# Requirement
Begin with the opening line of the records and extract each line through the one holding "--star:#ffffff;"; pictures are not part of the copy.

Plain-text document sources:

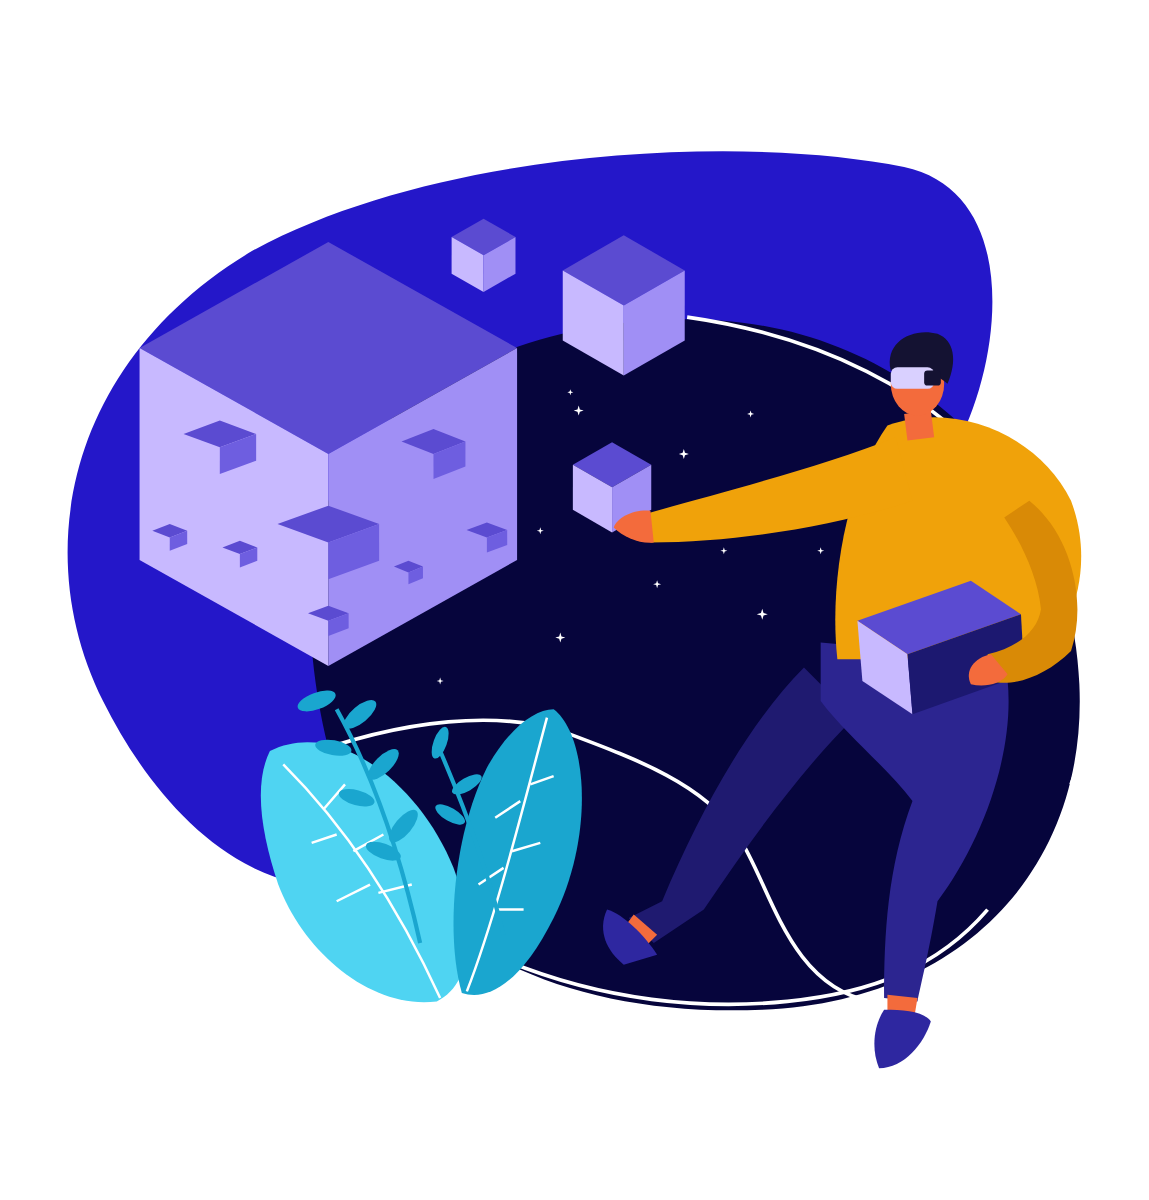
<!DOCTYPE html>
<html lang="en">
<head>
<meta charset="utf-8">
<title>Virtual Worlds</title>
<link rel="stylesheet" href="https://fonts.googleapis.com/css2?family=Poppins:wght@400&display=swap">
<style>
  :root{
    --bg:#ffffff;
    --blob:#2417c9;
    --space:#06053c;
    --cube-top:#5b4bd1;
    --cube-left:#c8b9ff;
    --cube-right:#a08ff5;
    --cube-hole:#6e5ee0;
    --star:#ffffff;
    --line:#ffffff;
    --sweater:#f0a20a;
    --sweater-shade:#d98a06;
    --pants:#2c2590;
    --pants-shade:#1f1a70;
    --skin:#f36b3c;
    --hair:#141232;
    --goggle:#d9d0ff;
    --shoe:#2e27a0;
    --leaf-light:#4fd4f2;
    --leaf-dark:#1aa6cf;
    --leaf-vein:#ffffff;
    --held-top:#5b4bd1;
    --held-front:#c8b9ff;
    --held-side:#1c1870;
  }
  html,body{margin:0;padding:0;overflow:hidden;background:var(--bg);font-family:"Poppins",sans-serif}
  .canvas{width:1149px;height:1200px;display:block}
</style>
</head>
<body>
<svg class="canvas" viewBox="0 0 685 719" preserveAspectRatio="xMidYMid meet" role="img" aria-label="Person wearing VR goggles reaching toward floating cubes in space">
  <defs>
    <g id="cube">
      <polygon points="0,-1 0.87,-0.5 0,0 -0.87,-0.5" fill="var(--cube-top)"/>
      <polygon points="-0.87,-0.5 0,0 0,1 -0.87,0.5" fill="var(--cube-left)"/>
      <polygon points="0,0 0.87,-0.5 0.87,0.5 0,1" fill="var(--cube-right)"/>
    </g>
    <g id="hole">
      <polygon points="0,-1 0.87,-0.5 0,0 -0.87,-0.5" fill="var(--cube-top)"/>
      <polygon points="0.87,-0.5 0,0 0,1 0.87,0.5" fill="var(--cube-hole)"/>
    </g>
    <path id="star" d="M0,-3 L0.7,-0.7 3,0 0.7,0.7 0,3 -0.7,0.7 -3,0 -0.7,-0.7Z" fill="var(--star)"/>
  </defs>

  <!-- backdrop -->
  <path class="blob" fill="var(--blob)" d="M60,420 C15,330 40,215 150,150 C260,90 440,80 540,100 C610,115 600,215 570,270 C540,330 500,360 420,420 C330,490 230,560 150,520 C110,500 80,460 60,420Z"/>
  <path class="space" fill="var(--space)" d="M185,330 C205,235 320,185 430,192 C545,200 640,290 645,410 C650,520 575,600 455,605 C335,610 250,565 210,490 C190,450 180,380 185,330Z"/>

  <!-- orbit lines -->
  <g fill="none" stroke="var(--line)" stroke-width="2.2">
    <path d="M410,190 C480,200 560,230 610,300 C650,360 660,420 640,470"/>
    <path d="M175,455 C240,430 300,425 340,440 C380,455 420,470 440,500 C460,530 470,590 520,600"/>
    <path d="M300,575 C360,600 420,605 470,600 C520,595 560,580 590,545"/>
  </g>

  <!-- stars -->
  <g class="stars">
    <use href="#star" transform="translate(345,246)"/>
    <use href="#star" transform="translate(408,272)"/>
    <use href="#star" transform="translate(448,248) scale(.7)"/>
    <use href="#star" transform="translate(322,318) scale(.7)"/>
    <use href="#star" transform="translate(432,330) scale(.7)"/>
    <use href="#star" transform="translate(392,350) scale(.8)"/>
    <use href="#star" transform="translate(334,382)"/>
    <use href="#star" transform="translate(455,368) scale(1.1)"/>
    <use href="#star" transform="translate(262,408) scale(.7)"/>
    <use href="#star" transform="translate(490,330) scale(.7)"/>
    <use href="#star" transform="translate(340,235) scale(.6)"/>
  </g>

  <!-- large cube with recesses -->
  <g class="cube-large">
    <use href="#cube" transform="translate(195,272) scale(130,127)"/>
    <use href="#hole" transform="translate(130,268) scale(25,16)"/>
    <use href="#hole" transform="translate(258,272) scale(22,15)"/>
    <use href="#hole" transform="translate(195,325) scale(35,22)"/>
    <use href="#hole" transform="translate(100,322) scale(12,8)"/>
    <use href="#hole" transform="translate(142,332) scale(12,8)"/>
    <use href="#hole" transform="translate(290,322) scale(14,9)"/>
    <use href="#hole" transform="translate(243,343) scale(10,7)"/>
    <use href="#hole" transform="translate(195,372) scale(14,9)"/>
  </g>

  <!-- floating cubes -->
  <use href="#cube" transform="translate(288,153) scale(22,22)"/>
  <use href="#cube" transform="translate(372,183) scale(42,42)"/>
  <use href="#cube" transform="translate(365,292) scale(27,27)"/>

  <!-- foliage -->
  <g class="foliage">
    <path fill="var(--leaf-light)" d="M160,450 C200,430 250,470 270,520 C285,560 280,590 260,600 C220,605 180,570 165,530 C155,500 150,470 160,450Z"/>
    <path fill="var(--leaf-dark)" d="M330,425 C350,440 355,500 330,550 C310,590 290,600 275,595 C265,560 270,500 290,460 C302,438 318,425 330,425Z"/>
    <g fill="none" stroke="var(--leaf-vein)" stroke-width="1.5">
      <path d="M168,458 C210,500 240,550 262,598"/>
      <path d="M192,485 L205,470 M210,510 L228,500 M225,535 L245,530 M200,500 L185,505 M220,530 L200,540"/>
      <path d="M326,430 C310,490 295,550 278,594"/>
      <path d="M316,470 L330,465 M305,510 L322,505 M296,545 L312,545 M310,480 L295,490 M300,520 L285,530"/>
    </g>
    <g fill="var(--leaf-dark)">
      <path d="M250,565 C240,520 225,470 200,425" fill="none" stroke="var(--leaf-dark)" stroke-width="2.5"/>
      <ellipse cx="188" cy="420" rx="12" ry="5" transform="rotate(-20 188 420)"/>
      <ellipse cx="214" cy="428" rx="12" ry="5" transform="rotate(-40 214 428)"/>
      <ellipse cx="198" cy="448" rx="11" ry="4.5" transform="rotate(10 198 448)"/>
      <ellipse cx="228" cy="458" rx="12" ry="5" transform="rotate(-45 228 458)"/>
      <ellipse cx="212" cy="478" rx="11" ry="4.5" transform="rotate(15 212 478)"/>
      <ellipse cx="240" cy="495" rx="12" ry="5" transform="rotate(-50 240 495)"/>
      <ellipse cx="228" cy="510" rx="11" ry="4.5" transform="rotate(20 228 510)"/>
      <path d="M300,560 C290,520 275,480 262,450" fill="none" stroke="var(--leaf-dark)" stroke-width="2.5"/>
      <ellipse cx="262" cy="445" rx="10" ry="4" transform="rotate(-70 262 445)"/>
      <ellipse cx="278" cy="470" rx="10" ry="4" transform="rotate(-30 278 470)"/>
      <ellipse cx="268" cy="488" rx="10" ry="4" transform="rotate(30 268 488)"/>
    </g>
  </g>

  <!-- figure -->
  <g class="figure">
    <!-- back leg -->
    <path fill="var(--pants-shade)" d="M480,400 C450,430 420,480 395,540 L375,550 L390,565 L420,545 C450,500 480,460 510,430Z"/>
    <path fill="var(--skin)" d="M378,548 L392,560 L386,566 L372,556Z"/>
    <path fill="var(--shoe)" d="M362,545 C372,548 384,560 392,572 L372,578 C362,570 356,558 362,545Z"/>
    <!-- front leg -->
    <path fill="var(--pants)" d="M490,385 L600,395 C610,440 590,500 560,540 C555,570 550,590 548,600 L528,598 C528,560 530,520 545,480 C530,460 505,440 490,420Z"/>
    <path fill="var(--skin)" d="M530,596 L548,598 L546,610 L530,608Z"/>
    <path fill="var(--shoe)" d="M528,605 C540,605 552,606 556,612 C552,625 540,640 525,640 C520,628 522,614 528,605Z"/>
    <!-- torso -->
    <path fill="var(--sweater)" d="M530,255 C570,240 620,260 640,300 C655,340 640,380 620,395 L500,395 C495,350 505,290 530,255Z"/>
    <!-- reaching arm -->
    <path fill="var(--sweater)" d="M535,262 C490,280 430,295 385,308 L388,325 C440,325 500,315 545,300Z"/>
    <path fill="var(--skin)" d="M388,306 C378,305 368,310 366,316 C372,322 382,326 390,325Z"/>
    <!-- held cube -->
    <polygon points="512,372 580,348 610,368 542,392" fill="var(--held-top)"/>
    <polygon points="512,372 542,392 545,428 515,408" fill="var(--held-front)"/>
    <polygon points="542,392 610,368 612,404 545,428" fill="var(--held-side)"/>
    <!-- holding arm -->
    <path fill="var(--sweater-shade)" d="M615,300 C640,320 650,360 640,390 C625,405 605,412 592,408 L590,392 C608,388 620,378 622,365 C620,345 610,325 600,310Z"/>
    <path fill="var(--skin)" d="M592,392 C582,394 576,402 580,410 C588,412 598,410 602,404Z"/>
    <!-- head -->
    <path fill="var(--skin)" d="M540,248 L556,246 L558,262 L542,264Z"/>
    <ellipse cx="548" cy="230" rx="16" ry="19" fill="var(--skin)"/>
    <path fill="var(--hair)" d="M532,222 C528,205 545,196 560,200 C570,204 572,216 566,230 C560,224 548,220 532,222Z"/>
    <rect x="532" y="220" width="26" height="13" rx="4" fill="var(--goggle)"/>
    <rect x="552" y="222" width="10" height="9" rx="2" fill="var(--hair)"/>
  </g>
</svg>
</body>
</html>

# Response box
<!DOCTYPE html>
<html lang="en">
<head>
<meta charset="utf-8">
<title>Virtual Worlds</title>
<link rel="stylesheet" href="https://fonts.googleapis.com/css2?family=Poppins:wght@400&display=swap">
<style>
  :root{
    --bg:#ffffff;
    --blob:#2417c9;
    --space:#06053c;
    --cube-top:#5b4bd1;
    --cube-left:#c8b9ff;
    --cube-right:#a08ff5;
    --cube-hole:#6e5ee0;
    --star:#ffffff;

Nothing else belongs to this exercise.